(Stored data Opens)
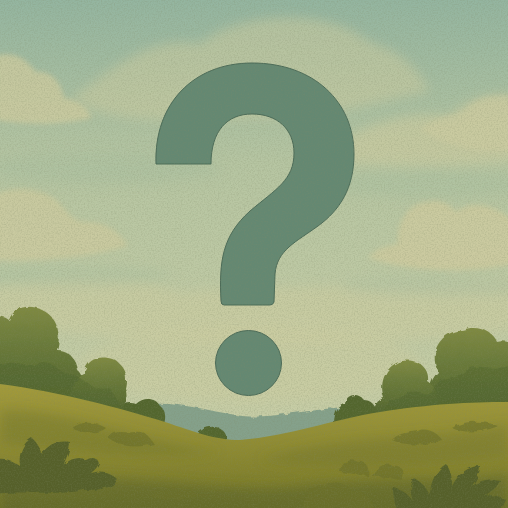
<!DOCTYPE html>
<html lang="en">
<head>
<meta charset="utf-8">
<title>Question mark over a meadow</title>
<style>
:root{
  --sky-top:#94b5a0;
  --sky-mid:#b6c5a2;
  --sky-low:#c6cda6;
  --cloud:#cbcba0;
  --cloud-warm:#cfcb9f;
  --cloud-shade:#a9bfa0;
  --mark:#648872;
  --mark-edge:#4b6a57;
  --far-hill:#85a18b;
  --tree:#6a7a3a;
  --tree-light:#7f8a42;
  --tree-dark:#53662f;
  --meadow-light:#a29a3b;
  --meadow:#8f8b32;
  --meadow-dark:#747626;
  --tuft:#6c7029;
  --bush:#56612a;
}
html,body{margin:0;padding:0;overflow:hidden}
body{width:508px;height:508px;background:var(--sky-mid)}
.poster{display:block;width:508px;height:508px}
.sky-a{stop-color:var(--sky-top)}
.sky-b{stop-color:var(--sky-mid)}
.sky-c{stop-color:var(--sky-low)}
.field-a{stop-color:var(--meadow-light)}
.field-b{stop-color:var(--meadow)}
.field-c{stop-color:var(--meadow-dark)}
.tree-a{stop-color:var(--tree-light)}
.tree-b{stop-color:var(--tree)}
.tree-c{stop-color:var(--tree-dark)}
.cloud{fill:var(--cloud)}
.cloud-warm{fill:var(--cloud-warm)}
.cloud-shade{fill:var(--cloud-shade)}
.far-hill{fill:var(--far-hill)}
.crown{fill:url(#leaves)}
.shrub{fill:var(--tree-dark)}
.mark{fill:var(--mark);stroke:var(--mark-edge);stroke-width:1}
.tuft{fill:var(--tuft)}
.bush{fill:var(--bush)}
</style>
</head>
<body>
<svg class="poster" viewBox="0 0 508 508" role="img" aria-label="Large green question mark in a cloudy sky above rolling meadows">
  <defs>
    <linearGradient id="sky" x1="0" y1="0" x2="0" y2="1">
      <stop class="sky-a" offset="0"/>
      <stop class="sky-b" offset=".32"/>
      <stop class="sky-c" offset=".8"/>
    </linearGradient>
    <linearGradient id="field" x1="0" y1="0" x2="0" y2="1">
      <stop class="field-a" offset="0"/>
      <stop class="field-b" offset=".5"/>
      <stop class="field-c" offset="1"/>
    </linearGradient>
    <linearGradient id="leaves" x1="0" y1="0" x2="0" y2="1">
      <stop class="tree-a" offset="0"/>
      <stop class="tree-b" offset=".4"/>
      <stop class="tree-c" offset="1"/>
    </linearGradient>
    <filter id="haze" x="-20%" y="-40%" width="140%" height="180%"><feGaussianBlur stdDeviation="6"/></filter>
    <filter id="soft" x="-10%" y="-20%" width="120%" height="140%"><feGaussianBlur stdDeviation="2.5"/></filter>
    <filter id="brush" x="-10%" y="-10%" width="120%" height="120%">
      <feTurbulence type="fractalNoise" baseFrequency=".12" numOctaves="2" seed="4" result="n"/>
      <feDisplacementMap in="SourceGraphic" in2="n" scale="5"/>
      <feGaussianBlur stdDeviation=".7"/>
    </filter>
    <filter id="grain" x="0" y="0" width="100%" height="100%">
      <feTurbulence type="fractalNoise" baseFrequency=".7" numOctaves="2" seed="9"/>
      <feColorMatrix type="matrix" values="0 0 0 0 .22  0 0 0 0 .26  0 0 0 0 .14  1.4 0 0 0 -.58"/>
    </filter>
  </defs>

  <rect id="sky-wash" width="508" height="508" fill="url(#sky)"/>

  <g id="clouds">
    <g filter="url(#haze)">
      <path class="cloud" opacity=".55" d="M70 100C110 70 150 34 200 44C240 10 330 8 370 42C400 50 420 70 430 92C380 100 330 120 250 118C180 122 110 124 70 100Z"/>
      <path class="cloud" opacity=".7" d="M330 150C370 118 420 112 450 116C470 96 500 92 520 96V160C460 166 400 168 330 160Z"/>
      <path class="cloud" opacity=".6" d="M-10 290C60 268 130 276 180 292C260 284 360 290 520 276V330C360 350 150 350 -10 322Z"/>
      <ellipse class="cloud-shade" opacity=".55" cx="100" cy="168" rx="120" ry="16"/>
      <ellipse class="cloud-shade" opacity=".5" cx="430" cy="184" rx="100" ry="14"/>
      <ellipse class="cloud-shade" opacity=".45" cx="60" cy="276" rx="110" ry="10"/>
      <ellipse class="cloud-shade" opacity=".4" cx="440" cy="286" rx="100" ry="9"/>
      <ellipse class="cloud" opacity=".5" cx="250" cy="365" rx="170" ry="38"/>
    </g>
    <g filter="url(#soft)">
      <path class="cloud-warm" opacity=".75" d="M-5 56C14 50 28 60 36 72C52 70 62 84 64 98C78 100 88 108 92 118C60 126 20 124 -5 120Z"/>
      <path class="cloud-warm" opacity=".7" d="M-5 194C20 184 50 190 62 206C72 216 74 222 88 222C106 222 120 232 128 246C90 258 30 262 -5 260Z"/>
      <path class="cloud-warm" opacity=".8" d="M368 258C378 246 390 246 398 244C396 222 408 204 426 202C440 198 450 204 456 212C470 200 494 204 513 220V264C470 274 410 272 368 258Z"/>
      <path class="cloud-warm" opacity=".5" d="M420 130C440 112 456 118 466 108C480 94 500 94 513 98V150C480 154 450 148 420 130Z"/>
    </g>
  </g>

  <path id="far-hills" class="far-hill" filter="url(#brush)" d="M150 404C180 402 205 410 236 415C262 420 290 412 345 407V436L240 446L150 430Z"/>

  <g id="left-trees" filter="url(#brush)">
    <path class="crown" d="M-8 318C0 314 6 318 9 320C14 306 30 304 42 310C56 316 62 332 57 350C68 350 76 358 77 370C82 374 84 380 84 400L-8 400Z"/>
    <path class="crown" d="M70 400C72 382 78 378 84 374C86 360 98 356 108 358C122 360 129 374 125 388C128 394 126 404 124 412Z"/>
    <path class="shrub" d="M116 416C120 402 130 402 136 404C144 396 156 398 160 406C166 410 166 418 164 424Z"/>
    <path class="shrub" opacity=".5" d="M-8 372C10 352 30 372 38 362C50 356 62 378 72 374C84 378 92 392 110 388L124 412L-8 400Z"/>
    <path class="shrub" d="M196 436C202 426 216 424 222 430C228 434 226 440 226 442H200Z"/>
  </g>

  <g id="right-trees" filter="url(#brush)">
    <path class="crown" d="M432 412C426 394 430 380 438 372C428 350 442 332 462 330C478 324 494 332 497 342C504 340 510 342 516 346V412Z"/>
    <path class="crown" d="M374 414C374 404 378 400 384 398C378 380 388 364 402 361C418 358 430 368 428 382C438 388 440 400 438 412Z"/>
    <path class="shrub" d="M334 424C334 410 340 406 345 404C346 394 358 392 364 400C374 400 378 410 378 420Z"/>
    <path class="shrub" opacity=".5" d="M384 414C386 396 400 400 406 394C418 386 426 398 432 392C440 372 456 380 464 372C480 360 490 374 516 364V416Z"/>
  </g>

  <g id="meadow">
    <path fill="url(#field)" d="M0 384C60 392 120 408 165 422C195 432 215 440 240 440C290 436 330 420 380 412C430 404 470 402 508 402V508H0Z"/>
    <g filter="url(#haze)">
      <path class="tuft" opacity=".4" d="M0 410C70 408 130 440 220 452C150 462 60 450 0 444Z"/>
      <path class="tuft" opacity=".35" d="M260 460C340 432 440 440 508 424V456C420 466 330 470 260 460Z"/>
      <path class="bush" opacity=".45" d="M0 480C130 470 220 494 300 486C380 476 450 484 508 474V520H0Z"/>
    </g>
    <g class="tufts" filter="url(#brush)" opacity=".65">
      <path class="tuft" d="M72 428C82 420 96 422 106 428C100 434 80 434 72 428Z"/>
      <path class="tuft" d="M108 438C116 428 126 434 134 432C146 430 150 438 154 444C140 448 120 448 108 438Z"/>
      <path class="tuft" d="M392 440C402 430 412 434 420 430C430 428 438 434 442 440C426 446 404 446 392 440Z"/>
      <path class="tuft" d="M452 428C464 420 484 420 498 426C486 432 464 434 452 428Z"/>
      <path class="tuft" d="M340 472C342 460 352 458 358 462C366 460 370 468 368 476Z"/>
      <path class="tuft" d="M372 476C376 466 386 462 394 466C402 464 406 474 402 480Z"/>
      <path class="tuft" d="M304 500C308 486 318 484 326 486C336 478 346 484 352 492C364 490 372 500 374 508H304Z"/>
      <path class="tuft" d="M150 496C164 486 184 486 200 494C186 500 166 502 150 496Z"/>
    </g>
  </g>

  <g id="foreground-bushes" class="bush" filter="url(#brush)">
    <path d="M-6 460C6 456 14 462 20 466C18 452 24 442 32 438C38 444 40 450 42 454C48 444 58 440 70 442C70 452 66 458 64 464C72 458 80 456 86 460C92 456 98 458 100 464C98 470 94 472 92 474C104 470 112 474 118 480C110 490 96 490 84 490C60 496 30 490 -6 494Z"/>
    <path d="M396 508C394 498 392 492 394 488C402 490 408 494 412 500C408 490 410 482 414 478C422 482 428 490 430 496C430 482 436 470 446 464C452 472 452 480 452 486C458 474 468 466 480 466C480 474 476 480 472 486C480 480 490 478 500 480C498 488 490 492 484 496C492 494 500 496 506 500L500 512H396Z"/>
  </g>

  <g id="question-mark" class="mark">
    <path d="M156 164C154 104 193 63 252 63C314 63 354 102 354 154C354 188 340 210 318 226C296 242 277 250 275 274L274 302Q273 305 270 305H224Q221 305 221 301C219 262 222 236 250 211C276 189 294 180 294 153C294 129 277 114 252 114C227 114 211 131 211 164Z"/>
    <ellipse cx="248.500" cy="363" rx="33" ry="32.500"/>
  </g>

  <rect id="paper-grain" width="508" height="508" filter="url(#grain)" opacity=".4"/>
</svg>
</body>
</html>
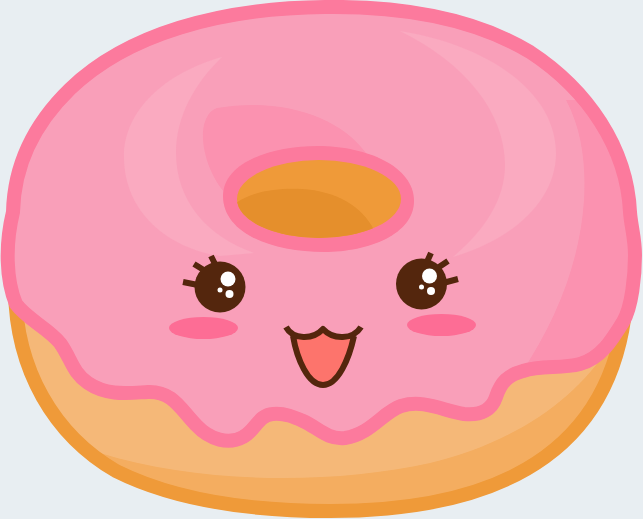
<!DOCTYPE html>
<html lang="en">
<head>
<meta charset="utf-8">
<title>Smiling donut</title>
<style>
:root {
  --background: #e8eef2;
  --icing: #f99fb9;
  --icing-edge: #fc7a9d;
  --icing-shade: #fb92b0;
  --icing-shine: #faaac0;
  --dough: #f5b878;
  --dough-shade: #f4ad60;
  --dough-edge: #ef9a39;
  --hole-shade: #e58f2c;
  --cheek: #fd6d95;
  --brown: #54260d;
  --tongue: #fd746c;
  --glint: #fff;
}
html, body { margin: 0; height: 100%; overflow: hidden; background: var(--background); }
svg { display: block; width: 643px; height: 519px; }
.dough { fill: var(--dough); }
.dough-shade { fill: var(--dough-shade); }
.dough-edge { fill: none; stroke: var(--dough-edge); stroke-width: 14; }
.icing { fill: var(--icing); }
.icing-edge { fill: none; stroke: var(--icing-edge); stroke-width: 14; stroke-linejoin: round; }
.icing-shade { fill: var(--icing-shade); }
.icing-shine { fill: var(--icing-shine); }
.hole { fill: var(--dough-edge); }
.hole-rim { fill: var(--icing-edge); }
.hole-shade { fill: var(--hole-shade); }
.cheek { fill: var(--cheek); }
.eyeball { fill: var(--brown); }
.glint { fill: var(--glint); }
.lash { fill: none; stroke: var(--brown); stroke-width: 6; }
.tongue { fill: var(--tongue); }
.mouth-line { fill: none; stroke: var(--brown); stroke-width: 6; stroke-linejoin: round; }
</style>
</head>
<body>
<svg viewBox="0 0 643 519" role="img" aria-label="Smiling donut with pink icing">
  <defs>
    <path id="dough-shape" d="M15 290C16 370 54 435 116 471C176 501 250 511 330 511C420 511 494 494 545 457C596 420 623 364 627 290Z"/>
    <path id="icing-shape" d="M325 7C220 8 127 34 70 89C32 126 14 168 13 212C5 245 6 280 16 304C28 320 48 328 60 343C71 358 72 372 88 383C107 396 128 393 148 392C173 391 181 410 196 425C210 440 229 445 243 437C256 430 258 415 273 414C285 413 294 417 303 421C317 427 327 440 345 438C371 434 383 412 401 406C424 399 444 411 464 414C482 416 492 409 496 397C501 382 508 375 523 371C541 365 561 369 580 364C601 358 612 340 623 322C632 307 635 275 635 255C635 238 631 226 630 212C627 148 588 90 530 52C472 17 400 6 325 7Z"/>
    <clipPath id="dough-clip"><use href="#dough-shape"/></clipPath>
    <clipPath id="icing-clip"><use href="#icing-shape"/></clipPath>
    <clipPath id="hole-clip"><ellipse cx="319" cy="199" rx="82" ry="39"/></clipPath>
    <g id="eye">
      <circle class="eyeball" r="25.5"/>
      <circle class="glint" cx="8" cy="-8" r="7.5"/>
      <circle class="glint" cx="9.500" cy="7" r="4"/>
      <circle class="glint" cx="0" cy="3" r="2.500"/>
    </g>
  </defs>

  <g id="dough">
    <use class="dough" href="#dough-shape"/>
    <path class="dough-shade" clip-path="url(#dough-clip)" d="M100 453C200 484 330 485 430 463C510 444 575 402 610 345L643 320V519H100Z"/>
    <use class="dough-edge" href="#dough-shape"/>
  </g>

  <g id="icing">
    <use class="icing" href="#icing-shape"/>
    <path class="icing-shade" clip-path="url(#icing-clip)" d="M566 100C582 130 586 165 584 200C580 260 558 318 520 375L643 380V100Z"/>
    <path class="icing-shine" d="M222 57C165 73 124 110 124 157C124 212 168 248 220 256L254 253C206 236 176 200 176 153C176 117 194 84 222 57Z"/>
    <path class="icing-shine" d="M400 31C465 63 505 112 505 165C505 200 484 231 453 257C511 240 556 202 556 153C556 92 488 45 400 31Z"/>
    <path class="icing-shade" d="M217 108C282 97 340 117 366 153L320 200H232C208 180 197 138 206 119Q210 110 217 108Z"/>
    <use class="icing-edge" href="#icing-shape"/>
  </g>

  <g id="hole">
    <path class="hole-rim" d="M318 146C366 146 414 166 414 201C414 234 369 252 324 252C271 252 223 233 223 196C223 164 268 146 318 146Z"/>
    <ellipse class="hole" cx="319" cy="199" rx="82" ry="39"/>
    <path class="hole-shade" clip-path="url(#hole-clip)" d="M236 203C255 190 280 188 302 189C336 191 362 206 374 230L360 245H236Z"/>
  </g>

  <g id="face">
    <ellipse class="cheek" cx="203.500" cy="328" rx="34.500" ry="11"/>
    <ellipse class="cheek" cx="441.500" cy="325" rx="34.500" ry="11"/>
    <path class="lash" d="M183 282L198 285M194 264L207 272M211 256L216 266M431 253L426 264M448 261L436 269M458 279L443 283"/>
    <use href="#eye" x="220" y="287"/>
    <use href="#eye" x="421.500" y="284"/>
    <path class="tongue" d="M293 336Q311 341 323 330Q335 341 354 336C349 359 338 385 323 385C308 385 297 359 293 336Z"/>
    <path class="mouth-line" d="M293 336C297 359 308 385 323 385C338 385 349 359 354 336M286 327C293 340 313 340 323 329C333 340 353 340 361 327"/>
  </g>
</svg>
</body>
</html>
(Stored data Closes)
- [Description of the task] Every line in the data above that includes the word "body" should be copied.

- [Solution for this exercise]
html,body{margin:0;padding:0;overflow:hidden}
body{width:508px;height:508px;background:var(--sky-mid)}
<body>
</body>
html, body { margin: 0; height: 100%; overflow: hidden; background: var(--background); }
<body>
</body>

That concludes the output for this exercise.